A new serine protease was discovered by scientists at Max Plank Institute of Neurobiology in Martinsried: the neutrophil serine protease 4 (NSP4). This protein could be a potential target for new drugs designed to cure diseases that involve an overactive immune system. Dieter Jenne sais: “The special thing about this enzyme is that it cuts proteins that have the amino acid arginine at a particular point. This is where NSP4 differs from the other three known neutrophil serine proteases, which are similar in molecular structure, but have a different recognition motif.”
This different motif of recognition could be used to develop new drugs that inhibit NSP4, thus reducing the inflammation. To date, none of the substances that were thought to have a blocking effect on the neutrophil proteases have been developed into effective drugs: “So far, we don’t know the identity of the NSP4 substrate, but we assume they must be signal molecules”, says Dieter Jenne.
Using gene sequences, it was shown that NSP4 has remained almost unchanged during hundreds of million of years of evolution. “That would indicate that NSP4 regulates a fundamental process”, says Dieter Jenne. The enzyme was not known of until now because its concentration at the inflammation site is much lower than other proteases. Scientists at Max Planck discovered it while searching serine proteases encoding genes in the human genome, and found a gene sequence that was previously unknown.

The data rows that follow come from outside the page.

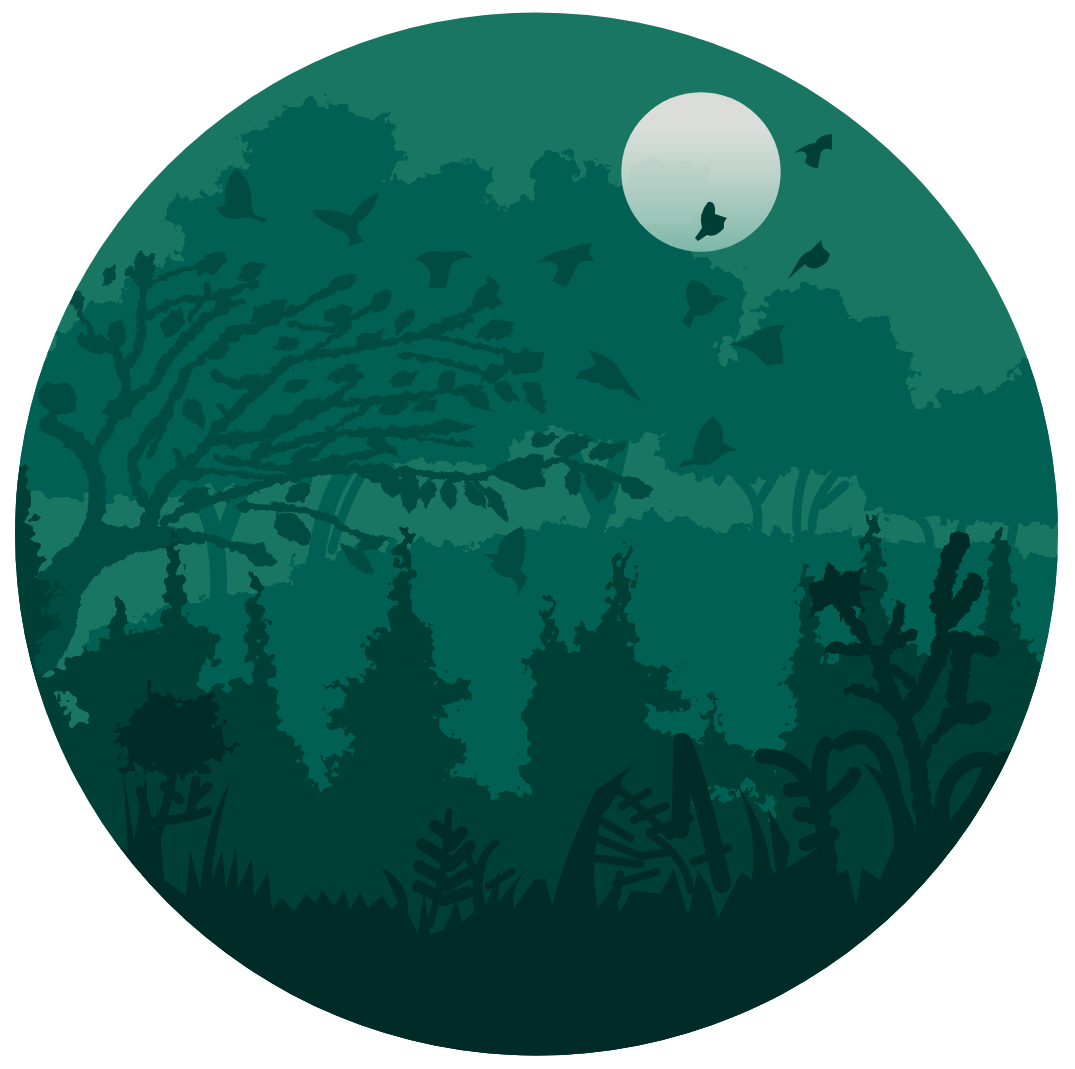
<!DOCTYPE html>
<html lang="en">
<head>
<meta charset="utf-8">
<title>Moonlit forest</title>
<style>
:root{--paper:#fff;--sky:#187662;--far:#006054;--mid:#004c42;--fir:#003f36;--near:#002b26}
html,body{margin:0;background:var(--paper);overflow:hidden}
svg{display:block;width:1075px;height:1069px}
.sky{fill:var(--sky)}
.far{fill:var(--far)}
.mid{fill:var(--mid)}
.firs{fill:var(--fir)}
.near{fill:var(--near)}
.line{fill:none;stroke-linecap:round;stroke-linejoin:round}
.far-line{stroke:var(--far)}
.mid-line{stroke:var(--mid)}
.near-line{stroke:var(--near)}
</style>
</head>
<body>
<svg viewBox="0 0 1075 1069" role="img" aria-label="Round forest scene in green layers with a pale moon and flying birds">
<defs>
<clipPath id="disc"><circle cx="536.5" cy="534" r="521.5"/></clipPath>
<linearGradient id="moonlight" x1="0" y1="0" x2="0" y2="1">
<stop offset="0" stop-color="#dadcd8"/><stop offset=".22" stop-color="#dadeda"/><stop offset=".5" stop-color="#c0d4cc"/><stop offset="1" stop-color="#7db8a8"/>
</linearGradient>
<filter id="foliage" filterUnits="userSpaceOnUse" x="0" y="0" width="1075" height="1069" color-interpolation-filters="sRGB">
<feTurbulence type="fractalNoise" baseFrequency=".07" numOctaves="3" seed="4"/>
<feDisplacementMap in="SourceGraphic" scale="26" xChannelSelector="R" yChannelSelector="G"/>
</filter>
<filter id="needles" filterUnits="userSpaceOnUse" x="0" y="0" width="1075" height="1069" color-interpolation-filters="sRGB">
<feTurbulence type="fractalNoise" baseFrequency=".09" numOctaves="2" seed="9"/>
<feDisplacementMap in="SourceGraphic" scale="30" xChannelSelector="R" yChannelSelector="G"/>
</filter>
<filter id="rough" filterUnits="userSpaceOnUse" x="0" y="0" width="1075" height="1069" color-interpolation-filters="sRGB">
<feTurbulence type="fractalNoise" baseFrequency=".1" numOctaves="2" seed="2"/>
<feDisplacementMap in="SourceGraphic" scale="9" xChannelSelector="R" yChannelSelector="G"/>
</filter>
</defs>

<g clip-path="url(#disc)">
<rect class="sky" width="1075" height="1069"/>

<g id="far-forest" filter="url(#foliage)">
<path class="far" d="M0 500L28 395 46 350 75 325 84 308 118 303 132 268 182 255 185 235 165 215 176 198 214 195 220 171 246 168 243 140 280 113 312 98 345 106 365 122 388 108 391 142 404 153 386 180 420 180 440 170 475 159 491 175 485 205 505 208 535 194 530 168 550 149 576 156 579 185 590 164 608 164 611 184 640 190 690 250 715 270 743 275 746 310 735 334 715 345 720 364 737 358 735 337 762 327 757 305 780 290 812 285 845 300 851 320 885 317 891 340 916 360 908 404 936 408 941 391 985 391 1011 381 1016 365 1075 350 1075 524 1000 522 960 527 920 518 870 512 860 480 805 470 740 482 668 472 655 452 662 436 600 442 556 426 512 440 500 470 400 462 380 474 200 490 100 502 60 495Z"/>
<path class="far" d="M1075 555L1025 555 1000 542 950 545 880 540 830 530 790 536 740 524 720 535 690 521 655 512 595 530 555 520 500 538 460 546 420 541 370 550 350 545 330 558 295 560 290 582 220 598 180 600 130 620 90 630 75 690 100 900 1000 900Z"/>
</g>
<g id="far-trunks" class="line far-line">
<path stroke-width="17" d="M218 600Q222 540 200 495M222 540L245 480M316 560Q324 500 346 470M595 530Q612 490 622 435M597 510L570 450"/>
<path stroke-width="9" d="M332 550Q345 500 365 470M612 510L590 470M757 528Q762 500 738 478M760 500L775 475M797 530Q795 500 805 470M812 527Q812 500 840 468M822 505L845 485M930 545Q930 525 915 515M955 545L965 518M1010 545L1015 520"/>
</g>

<circle id="moon" cx="701" cy="172" r="79.7" fill="url(#moonlight)"/>
<path fill="#a9c9bf" opacity=".28" d="M631 165L655 155 662 163 690 160 696 170 712 159 706 202 695 208 690 225 640 224 623 190Z"/>

<g id="leafy-tree" filter="url(#rough)">
<path class="mid" d="M0 610Q40 580 58 552Q78 540 90 518L122 528Q160 523 204 532L206 543Q150 545 112 564Q82 580 78 612Q74 650 40 682L20 690Z"/>
<g class="line mid-line">
<path stroke-width="17" d="M88 538Q104 500 92 465Q80 436 48 426M146 536Q150 505 172 478"/>
<path stroke-width="11" d="M90 456Q112 428 126 396Q128 362 106 345M128 402Q160 385 166 360L196 328M150 510Q128 480 134 455L168 410 186 372M168 482Q205 452 216 430L258 388 290 360M210 440Q260 442 290 425L340 395M165 522Q200 498 250 490"/>
<path stroke-width="8" d="M128 366Q146 340 140 318L146 285 152 256M142 322Q165 298 205 298L255 284M196 330Q206 312 240 302M186 372L225 340Q270 320 300 308L340 284M258 388Q230 385 215 375M290 360L350 350 410 338Q440 332 470 320M270 425L330 405 420 395M255 458Q320 430 380 432L450 428M215 458L290 470 380 452M250 490Q310 465 380 470L470 478 560 460 640 486M205 535Q230 550 262 548M240 506Q320 505 345 530L378 542"/>
<path stroke-width="6" d="M106 345Q82 330 78 300M152 282L184 270 212 260M146 292L128 270M190 320L210 285M225 340L258 328M290 325L330 330 380 302M300 360L350 325M410 338L490 302M430 336L495 350 530 360M400 355L450 362 480 372M330 405L360 375M420 395L480 388M330 430L370 405M380 432L470 445M290 470L330 440M300 480L190 470M350 468L400 490M470 476L495 500M560 460L590 440M590 466L610 488M150 455L172 410M185 470L175 450M48 426L55 400M230 420L220 405"/>
</g>
<path class="mid" d="M142 249q16 18-2 36q-16-16 2-36M227 254q-24-8-30 20q24 4 30-20M266 263q-22-6-30 16q22 8 30-16M114 264q-12 4-10 24q18-4 10-24M74 290q-6 14 0 20q12-4 8-16M78 334q-6 20 32 20q0-28-32-20M119 319q-22 10-2 30q18-14 2-30M182 309q-28 2-18 28q26-4 18-28M220 286q-14 16 4 30q18-14-4-30M358 276q-18-10-28 12q22 8 28-12M391 290q-24 0-20 24q24 0 20-24M353 306q-26-4-30 14q24 10 30-14M490 276q-24 20-12 36q18-6 22-8q2-18-10-28M515 322q-30-8-38 14q30 14 38-14M288 300q-32-2-38 20q32 6 38-20M245 325q-26-2-26 18q26 4 26-18M300 340q-22-8-28 8q22 10 28-8M385 330q-26 0-32 18q26 4 32-18M412 308q-20 8-18 26q22-6 18-26M545 354q-24-8-42 2q8 24 26 18q16 2 16-20M545 414q-22-8-24-32q26-8 24 32M512 362q-32 0-32 20q22 4 32-20M492 412q-28-4-32-24q28-4 32 24M520 402q-24 2-26-20q20-4 26 20M442 392q-14-14 8-22q14 16-8 22M420 372q-24-4-32 12q24 10 32-12M360 366q-26-4-34 14q28 10 34-14M310 380q-22-4-28 10q22 10 28-10M322 398q-22 0-26 14q22 8 26-14M262 374q-26-2-26 14q22 6 26-14M230 345q-26 2-22 14q20 4 22-14M188 398q-18 12 14 30q8-22-14-30M138 402q-28-14-34 10q24 18 34-10M66 382q-28-4-28 18q14 24 38 12q4-20-10-30M58 414q-20 2-20 14q18 8 20-14M242 430q-22 0-24 14q22 12 24-14M270 440q-22 4-18 22q24-4 18-22M295 415q-20-4-28 8q22 12 28-8M408 402q-24-6-30 10q26 12 30-10M438 400q-22-6-26 10q24 8 26-10M475 426q-28-12-42-2q14 20 42 2M366 432q14-4 34 24q-34 0-34-24M318 446q-24 2-28 14q24 8 28-14M350 454q-22-2-30 12q26 8 30-12M382 462q-24 6 10 36q26-10-10-36M412 468q-26 10-2 46q20-20 2-46M450 476q-20 16 2 34q12-22-2-34M430 478q-18 14-4 30q16-16 4-30M462 480q28 10 24 28q-24-2-24-28M484 486q8 34 24 36q-2-30-24-36M540 454q-26 0-50 18q34 28 54 10M590 434q-30-4-36 20q26 4 36-20M560 434q-26-4-30 10q20 10 30-10M628 442q-34-4-38 16q24 8 38-16M600 464q-28 10 0 38q26-14 0-38M575 466q-20 16-2 32q16-16 2-32M655 492q-20-22-36-14q2 24 30 20M244 546q14-10 34 16q-32 14-34-16M276 512q-10 28 34 34q4-32-34-34M342 544q6 28 30 30q2-24-30-30M388 536q-28-4-32 14q26 4 32-14M208 466q-28 0-30 14q26 6 30-14M210 488q-26-4-32 14q24 8 32-14M312 484q-28-4-26 18q22 4 26-18"/>
</g>

<g id="birds" class="mid">
<path d="M236 168q18 14 15 38l4 9 12 4-3 4q-14-8-24-5-16 4-24-10l9-3q-2-24 11-37"/>
<path d="M311 210q22-2 40 6 12-18 28-24-6 22-20 30-6 8 5 20l-16 4q4-12-9-16-20-8-28-20"/>
<path d="M413 262q10-14 36-10 16-4 23 6-18-2-22 10l-4 20h-18q6-16-4-24-6-6-11-2"/>
<path d="M536 264q16-14 30-14 12-6 26-7l-3 10 5 8q-18-2-20 12l-8 14-14-6q10-14 2-18-8-4-18 1"/>
<path d="M690 280q16 0 22 15 10 0 16 4-12 4-16 12-8 6-18 5l-4 12-8-6 8-14q-8-14 0-28"/>
<path d="M728 345l20-6q10-14 38-14-10 8-4 20l1 18-16 3q-12-16-28-20"/>
<path d="M588 350q26 6 34 24l20 28q-14-6-20-13-10 2-18-2-4-6-12-4-8-6-17-4 6-6 3-8 10 0 18-8z"/>
<path d="M713 417q12 8 10 26l14 7q-14 2-20 10-12 8-22 4l-18 4 8-8q6 2 8-4 2-28 20-39"/>
<path d="M522 526q8 24-2 44l8 8-10 17q0-14-8-18-10 2-20-12l4-4-10-7h14q-2-16 24-28"/>
</g>
<g id="sky-birds" class="firs">
<path d="M793 154q12-10 22-11 4-8 17-9v16q-10-4-12 6l-2 12q-8 0-13-6 4-8-1-10-4-2-11 2"/>
<path d="M821 240l2 8 7 6-3 8q-14 12-22 2l-17 15 8-14q6-12 14-14z"/>
<path d="M708 202q8-2 7 12l12 4q-4 4-3 10-8 10-17 7l-9 6-3-3 7-10q-4-14 6-26"/>
</g>

<g id="firs" class="firs" filter="url(#needles)">
<path d="M0 440L24 470 30 520 42 545 38 580 60 590 40 610 62 620 38 645 40 680 80 655 104 642 116 600 126 602 132 634 160 630 166 590 171 535 178 535 182 580 188 628 212 632 217 655 195 682 204 690 252 682 248 620 252 570 258 570 268 640 276 700 284 735 306 750 304 766 322 794 336 768 318 757 354 750 348 735 322 716 346 700 328 684 360 680 378 664 363 655 371 635 390 630 389 605 397 570 401 528 408 528 413 570 412 600 419 625 434 625 430 655 441 680 474 682 466 702 440 714 437 733 469 735 463 755 446 776 490 780 486 792 530 797 518 770 530 740 523 715 535 690 523 656 541 650 545 598 551 598 557 640 573 650 577 630 603 625 612 590 623 547 629 547 632 590 623 620 642 630 630 645 646 668 678 665 665 690 697 700 682 713 652 708 641 722 676 735 704 745 710 698 717 698 724 740 756 755 772 768 782 745 797 702 786 680 800 640 803 570 812 570 820 640 826 662 850 650 862 600 868 512 876 512 884 570 886 620 920 652 950 650 985 640 988 580 996 528 1003 528 1012 580 1018 640 1036 650 1046 690 1075 700 1075 1069 0 1069Z"/>
<g class="far"><path d="M690 806l22-20 28 4-16 14zM738 784l14-4 6 10-16 6zM756 804l20-8-4 22zM300 774l20 4 6 14-12-4z"/></g>
<path class="sky" d="M58 696l18 2 14 24-14 2-16-18z"/>
</g>

<g id="undergrowth" class="near">
<path d="M0 820L128 850 123 768 134 840 146 774 150 858 158 806 164 880 186 895 190 850 200 890Q206 820 230 782Q212 850 212 880L222 850 226 890 236 846 238 888 252 858 254 896 268 872 272 908 282 898 294 912 306 894 316 904 322 890 334 906 344 890 350 910 360 892 368 908 382 896 392 910 398 902 382 868Q410 882 408 914L418 934 424 890 430 934 444 930 456 900 462 922 474 912Q466 860 496 838Q476 880 486 905L500 868 498 902 528 866Q510 890 514 908L534 880 545 878 552 906Q566 850 596 790L634 764Q594 810 590 860L598 908 612 888 620 912 632 890 660 894 674 868 688 916 698 870 710 890 718 918 735 884 742 872 752 880Q758 830 736 782Q768 830 770 866L776 874 768 808 790 846 786 868 806 856 830 840 838 874 848 870 856 905 862 868 880 880 894 846Q896 800 862 762Q904 780 916 834L940 800 946 826 980 780 1000 752 1075 740 1075 1069 0 1069Z"/>
<g id="flower-head" filter="url(#needles)"><path d="M152 690l28 10 30-6 8 26 16 30-30 18-20 8-32-8-28 4-2-22-8-22 20-10z"/></g>
<g class="line near-line">
<path stroke-width="9" d="M146 860Q166 820 174 765M148 822Q184 820 208 811M140 790Q152 830 150 860M190 816L196 780M196 798L208 786M180 800L164 786"/>
<path stroke-width="7" d="M430 925Q446 870 449 812M478 900Q474 860 496 843M488 886l24-14M476 880l-10-30"/>
<path stroke-width="12" d="M449 836l-14-10M450 846l12-14M446 860l-24-16M450 866l20-20M443 880l-24-14M446 886l28-16M438 896l-20-10M444 900l24-8"/>
<path stroke-width="18" d="M682 742Q682 790 680 830M683 742Q702 790 722 884"/>
<path stroke-width="8" d="M590 880Q590 800 620 790L670 836M605 806l12-22M622 806l26-14M634 820l32-14M650 832l40-14M600 820l30 18M596 838l40 16M594 858l46 6M616 884l40-12M640 856l30-4M620 874l-4 24M690 890Q688 860 650 834M694 862l34-14"/>
<path stroke-width="15" d="M762 756Q806 756 818 806L830 860M820 800Q816 760 826 744M822 806Q850 785 854 774M790 790L812 788M800 814L824 818M806 844L832 834M840 744Q870 724 886 760Q898 800 902 830M944 830Q936 790 958 770Q976 754 994 762M966 820L990 770"/>
</g>
<g id="tall-plant" class="line near-line" filter="url(#rough)">
<path stroke-width="18" d="M925 830Q920 760 902 715Q880 680 880 655M905 716Q926 690 944 640"/>
<path stroke-width="11" d="M880 660Q862 640 843 602M880 652Q900 630 900 606M920 764Q936 722 965 716M898 716Q880 690 848 690M938 660Q945 630 940 600M884 650L912 634M830 648L872 652M890 668Q910 676 908 684"/>
<path stroke-width="20" d="M940 608Q944 570 960 542M946 620Q968 600 974 584M962 650L956 700M950 715L982 711M958 640L990 648"/>
</g>
<path filter="url(#rough)" d="M828 562l14 12 22-6-4 14 16 6-18 6 10 18-20-8-6 18-10-18-24 14 6-20-8-14 16-4z"/>
</g>
</g>
</svg>
</body>
</html>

One of the researchers, Natascha C. Perera, lead author of the study, examined the enzyme in its active, folded state. Now the scientists have to study the enzyme in vivo to understand its whole function besides the pro-inflammatory function, and thus discover the possible side effects that can occur by blocking it. This means another step towards new active substances that may help patients with inflammatory diseses.